Campaigners have lost their fight to stop a 40-pitch travellers' site being built near their homes – but have been thrown a lifeline by an MP who has asked the Government to call in the decision.
In a close 5 to 4 vote, Dudley Council's planning committee approved a three-year travellers' site near Budden Road in Coseley at a meeting last night.
The proposal had sparked a 1,000-name petition and a barrage of complaints on the authority's website.
Now Pat McFadden, whose Wolverhampton South East constituency includes Coseley, has written to the Secretary of State for Housing, Communities and Local Government to request that the council's decision is revisited.
Protester Tony Sheldon, of the 500-strong Coseley Focus Group, said: "We're all completely gutted because of the effort we've put into this campaign.
"But this decision was made by a Conservative-heavy committee and at least, with the Secretary of State, we stand a fairer chance of being listened to."
Coseley councillor Sue Ridney said: "I'm disappointed obviously but it's not over till it's over."
Opponents of the scheme cited contamination of the ground, which they claimed was the council's own reason for refusing previous applications by sports clubs who wanted to set up bases there.
Councillor Ridney said: "The last application was in 2011 and no work has been done since then, so the contamination still exists.
"Whatever you think of travellers, it's wrong to put them on there."
The council argued that clearing travellers off unauthorised sites costs around £150,000 a year.
The cost of setting up a temporary dedicated site is estimated at £280,000, so would save taxpayers' money in the long term.
They added that although clubs had applied for planning permission for the site, the bids were not officially recorded because they were incomplete.
Principal planning officer Peter Reed said that no concerns had been raised over the site by the authority's contaminated land team.
Issue was also taken over the planning conditions, which include that no caravan should be nearer than 45 metres to any residential properties.
Mr Sheldon said: "Those measurements are not to the garden boundary but to the window of the nearest property.
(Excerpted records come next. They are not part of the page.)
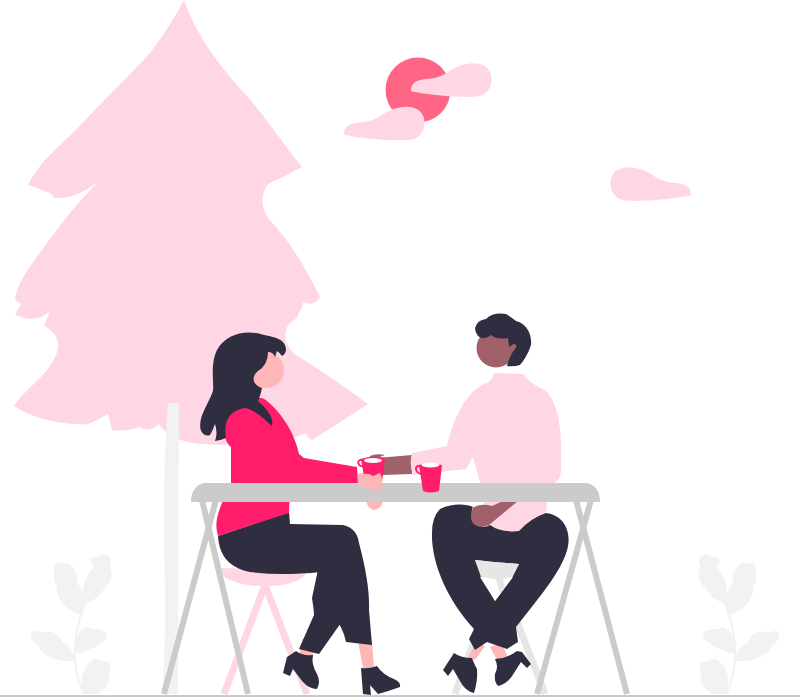
<!DOCTYPE html>
<html lang="en">
<head>
<meta charset="utf-8">
<title>Coffee outdoors</title>
<style>
:root{--blush:#ffd6e3;--pink:#ff1d6c;--coral:#ff6584;--ink:#2f2e41;--skin:#ffb6b6;--brown:#a0616a;--steel:#cbcbcb;--mist:#f2f2f2;--stool:#e6e6e6}
html,body{margin:0;overflow:hidden;background:#fff}
svg{display:block;width:800px;height:698px}
.blush{fill:var(--blush)}.pink{fill:var(--pink)}.coral{fill:var(--coral)}.ink{fill:var(--ink)}
.skin{fill:var(--skin)}.brown{fill:var(--brown)}.steel{fill:var(--steel)}.mist{fill:var(--mist)}.stool{fill:var(--stool)}
.white{fill:#fff}
.line{fill:none}
.stem{fill:none;stroke:var(--mist);stroke-width:2}
</style>
</head>
<body>
<svg viewBox="0 0 800 698" role="img" aria-label="A woman and a man holding hands over coffee at an outdoor table">
<defs>
<path id="cloud" d="M344 132C346 123 355 123 364 122C376 121 383 113 393 109C405 105 420 105 424 118C426 128 422 138 410 140C388 141 365 139 345 135Q343 134 344 132Z"/>
<g id="plant">
<path class="stem" d="M84 694C68 662 72 606 108 570"/>
<path class="mist" d="M108 570C98 572 90 567 91 560C92 555 98 558 101 555C108 553 113 559 110 566Z"/>
<path class="mist" d="M83 604C81 590 84 574 97 566C100 562 104 570 109 567C115 574 109 585 104 589C99 598 91 602 83 604Z"/>
<path class="mist" d="M83 615C67 612 56 600 57 586C52 580 54 574 55 564C58 560 62 566 67 563C76 567 78 577 77 583C85 591 84 604 83 615Z"/>
<path class="mist" d="M75 661C55 663 40 654 38 645C32 642 30 637 31 632C36 629 40 634 45 632C55 631 60 636 62 642C70 646 74 653 75 661Z"/>
<path class="mist" d="M75 653C73 640 79 629 88 627C91 630 96 628 101 630C108 632 108 636 105 640C99 643 97 648 89 649C84 653 80 653 75 653Z"/>
<path class="mist" d="M83 694C79 680 83 667 92 660C97 657 101 662 109 662C112 669 108 673 109 679C108 688 101 692 97 694Z"/>
</g>
<g id="cup">
<path d="M361 459Q372 455 385 458L382 482Q372 485 365 482Z"/>
<path class="line" d="M364 460C356 458 356 467 366 467" stroke="#ff1d6c" stroke-width="2"/>
<ellipse class="white" cx="373" cy="460.500" rx="9" ry="2.500"/>
</g>
</defs>

<g id="sky">
<circle class="coral" cx="418" cy="90" r="32.500"/>
<use href="#cloud" class="blush"/>
<use href="#cloud" class="blush" transform="translate(67 -43.500)"/>
<use href="#cloud" class="blush" transform="matrix(-1 0 0 1 1035 60.500)"/>
</g>

<g id="tree">
<path class="blush" d="M184 0C198 40 222 68 246 95C272 125 282 143 302 167Q286 176 268 184C261 193 260 208 269 219C292 244 306 269 320 297C317 304 309 305 303 302Q303 309 299 312C298 319 291 321 287 327C283 336 286 347 296 355Q333 378 368 404Q344 420 312 440Q307 438 306 433Q290 441 270 437C250 444 225 446 205 444Q182 443 175 436Q162 431 159 424Q150 433 139 427Q126 432 112 430L108 414C95 421 88 426 79 424C57 424 30 417 14 406C26 388 43 379 53 361C63 345 57 332 44 326L50 311C39 321 28 320 15 315L21 304L15 300C17 280 36 259 49 240C67 216 83 197 98 182C82 194 67 199 54 198Q53 193 44 191Q36 187 28 185C42 157 66 142 88 117C117 87 138 67 153 49Q171 25 184 0Z"/>
<path class="mist" d="M168 403H179L178 694H162Q167 630 164 546Q163 466 168 403Z"/>
</g>

<g id="plants">
<use href="#plant"/>
<use href="#plant" transform="matrix(-1 0 0 1 810 0)"/>
</g>

<g id="stools">
<path class="line" d="M265 585L224 694M265 585L307 694" stroke="#ffd6e3" stroke-width="7"/>
<path class="blush" d="M218 568C222 580 240 586 265 586S304 580 308 570Z"/>
<path class="line" d="M498 575L455 694M499 575L545 694" stroke="#e6e6e6" stroke-width="7"/>
<path class="stool" d="M470 560H524Q523 578 497 578Q474 577 470 560Z"/>
</g>

<g id="woman">
<path class="skin" d="M303 638L317 640L312 658L299 655ZM358 641H372L374 668H363Z"/>
<path class="ink" d="M287 657L296 651Q302 656 313 655Q311 664 317 674Q321 682 317 689Q309 689 302 681L293 669L290 676L283 673Z"/>
<path class="ink" d="M361 668Q369 669 377 666Q383 675 394 679Q401 682 400 687Q389 691 378 694L370 685L371 695L363 694Z"/>
<path class="ink" d="M320 560L312 598Q314 611 314 615L299 649L319 654L350 610Z"/>
<path class="ink" d="M218 536L289 512L290 524L343 525Q357 528 359 543Q370 584 369 610L372 645L346 642Q344 629 330 610Q316 590 321 572Q280 576 250 572C226 567 219 552 218 536Z"/>
<path class="skin" d="M358 474Q370 470 381 476Q383 483 380 490H366L357 486ZM366 500H383Q382 509 374 510Q367 508 366 500Z"/>
<path class="pink" d="M231 411C240 405 254 406 257 398Q263 397 268 402C279 411 294 430 299 454L304 458L357 467L358 486L290 488L289 513Q254 524 218 536C214 522 217 512 231 484V447C222 440 223 423 231 411Z"/>
<circle class="skin" cx="266" cy="370" r="18"/>
<path class="ink" d="M286 349C285 338 273 337 264 335C246 329 226 334 217 350C210 364 214 383 213 391C208 405 197 418 201 431Q205 437 210 435Q213 430 215 424Q218 433 215 441Q222 440 226 438C223 421 230 410 245 408C255 410 263 418 272 426C274 417 267 409 258 401Q261 394 262 388C251 384 252 376 258 371Q268 365 268 352Q273 352 275 357L277 351Q280 353 282 356Q286 354 286 349Z"/>
</g>

<g id="man">
<path class="brown" d="M377 458L412 455V474L382 475Q367 471 369 457Q374 453 385 455Z"/>
<path class="blush" d="M494 373L523 374Q530 384 545 390C557 401 561 425 561 447V472Q560 482 549 486L546 512L535 531H489L481 486L473 457L466 469L413 475Q409 464 412 453L447 446C453 420 465 393 484 384Q492 383 494 373Z"/>
<path class="brown" d="M518 501L489 525Q478 530 472 523Q468 515 474 507Q482 503 492 506L505 500Z"/>
<path class="skin" d="M476 642L485 646L475 660L468 657ZM490 647L502 643L507 656L497 660Z"/>
<path class="ink" d="M454 653Q461 658 472 658Q474 664 477 669Q478 680 474 693Q465 691 460 681L453 669L448 676L443 670Z"/>
<path class="ink" d="M495 659Q506 659 517 651L522 652L531 664L527 668L521 662L514 673Q508 684 498 686Q494 682 495 674Q499 667 495 659Z"/>
<path class="ink" d="M440 509C455 502 468 505 473 507Q468 520 475 525Q483 529 490 525Q501 533 519 531Q531 518 546 513C563 515 571 530 568 546C564 568 542 594 516 627L518 642L507 649L487 642L475 650L469 639L474 629C447 600 431 562 432 533Q432 517 440 509Z"/>
<path class="stool" d="M475 560Q493 562 519 564L513 576L495 601L482 576Z"/>
<path class="white" d="M480 577L513 577L495 601Z"/>
<path class="stool" d="M475 560Q493 562 519 564L512 577L503 579L505 587L500 594L496 579L481 577Z"/>
<circle class="brown" cx="496" cy="348" r="19.500"/>
<path class="ink" d="M475 328Q477 320 486 319Q493 312 506 314Q511 317 516 321C528 324 532 336 531 345Q527 357 520 365Q514 367 507 366Q510 355 515 349Q517 342 512 345L509 347L508 338Q497 340 491 335Q484 341 478 336Q475 332 475 328Z"/>
</g>

<g id="table">
<path class="line" d="M202 500L248 694M216 500L164 694M576 500L627 694M591 500L537 694" stroke="#cbcbcb" stroke-width="6"/>
<path class="steel" d="M191 502C191 490 197 483 207 483H584C594 483 600 490 600 502Z"/>
<rect class="steel" y="695" width="800" height="2"/>
</g>

<g id="coffee">
<use href="#cup" class="pink"/>
<path class="skin" d="M358 475Q368 472 373 476L380 473Q384 481 381 489Q373 492 367 488L358 484Z"/>
<path class="pink" d="M419 465Q430 462 442 465L439 491Q430 494 423 491Z"/>
<path class="line" d="M421 466C414 464 414 474 423 474" stroke="#ff1d6c" stroke-width="2"/>
<ellipse class="white" cx="430.500" cy="465" rx="9" ry="2.500"/>
</g>
</svg>
</body>
</html>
It will be only be 31m to the garden boundary.
"One councillor was up in arms a few weeks ago over a traveller incursion on Buffery Park that was 100m to the nearest homes.
"This is less than half that distance. Why is that unacceptable but this one not?"
Mr Reed said the separation distances were larger than a similar site in Sandwell which had seen a 75 per cent reduction in illegal encampments since it was opened.
The planning committee made their decision after a deferment to visit the site. The meeting heard that any contamination would be revealed during the building process and remedial work could be taken at that stage.
Some committee members said it would make better financial sense to abandon the scheme and find a permanent site.